As many of you know, medical school is a very tough time in our lives. It is full of discouragement and disappointment, as well as rewards and huge accomplishments. Many times, we compromise our mental health to succeed. I was reading a news article on depression in medical students that stated “27% of medical students around the world exhibit depression.” That’s about 1 in 4 students who experience this. With the stigma of mental health and depression in today’s society, many medical students choose not to seek help because they feel it might lower their chances of being taken seriously as a future physician.
One reason why medical students could be falling into depression is because of the countless sacrifices we are making in exchange for the rate of little rewards and appreciation for our efforts. Students often hear the horror stories of being kicked out of an OR due to one mistake, or being sent home from rotations for answering a question wrong. These types of events can lead to depressive thoughts that undermine one’s efforts and intelligence.
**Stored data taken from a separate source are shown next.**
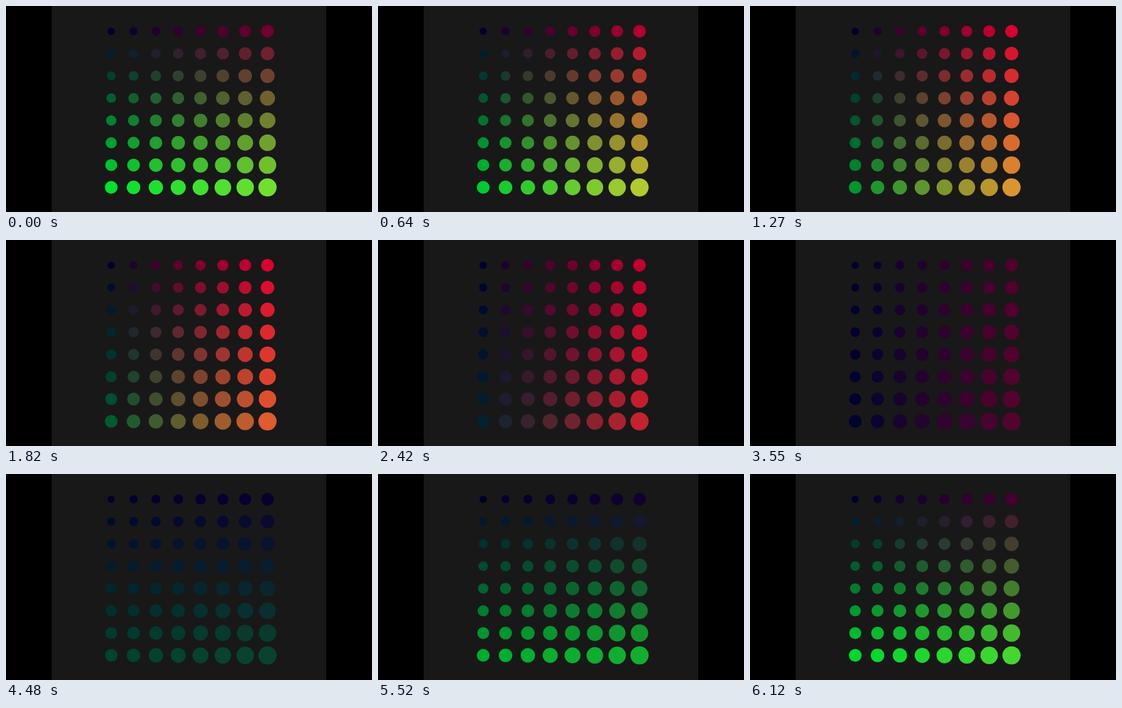
These frames come from a looping animation (600x338 px, 6180 ms). An HTML page with a canvas:

```html
<!DOCTYPE html>
<html lang="en">
<head>
<meta charset="utf-8">
<title>Colour dots</title>
<style>
  html, body { margin: 0; width: 100%; height: 100%; overflow: hidden; background: #000; }
  canvas { display: block; }
</style>
</head>
<body>
<canvas id="stage" width="600" height="338"></canvas>
<script>
  const ctx = document.getElementById('stage').getContext('2d');
  const LOOP = 6180;
  const SPEED = 0.00096; // radians per ms; the loop cuts before a full turn
  const COUNT = 8;
  const LEFT = 172.5, TOP = 41.4, GAP = 36.6;
  const BLUE = 46;

  function draw(t) {
    const phase = t * SPEED;
    const red = 16 * (1 + Math.sin(phase));
    const green = 16 * (1 + Math.cos(phase));

    ctx.fillStyle = '#000';
    ctx.fillRect(0, 0, 600, 338);
    ctx.fillStyle = '#181818';
    ctx.fillRect(75, 0, 450, 338);

    for (let row = 0; row < COUNT; row++) {
      for (let col = 0; col < COUNT; col++) {
        const radius = 6 + 0.64 * (col + row);
        ctx.fillStyle = `rgb(${Math.round(col * red)}, ${Math.round(row * green)}, ${BLUE})`;
        ctx.beginPath();
        ctx.arc(LEFT + col * GAP, TOP + row * GAP, radius, 0, Math.PI * 2);
        ctx.fill();
      }
    }
  }

  const start = performance.now();
  function tick() {
    draw((performance.now() - start) % LOOP);
    requestAnimationFrame(tick);
  }
  tick();
</script>
</body>
</html>
```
Another reason could be that hospitals and clinics often have “quotas” that need to be met; a certain number of patients to be seen in one day, within one hour – this becomes more of a burden for physicians to see patients as numbers, and not as actual patients. This can be discouraging because, as future physicians, we want to treat patients and take our time with patients – but society wants otherwise.
Awareness of the importance of mental health in our future physicians is crucial. It’s important for students to know that it’s okay to feel depressed, and it’s even more okay to get help for it. As future physicians, we want to make sure our mental health is stable so we are able to treat our future physicians as best as we possibly can.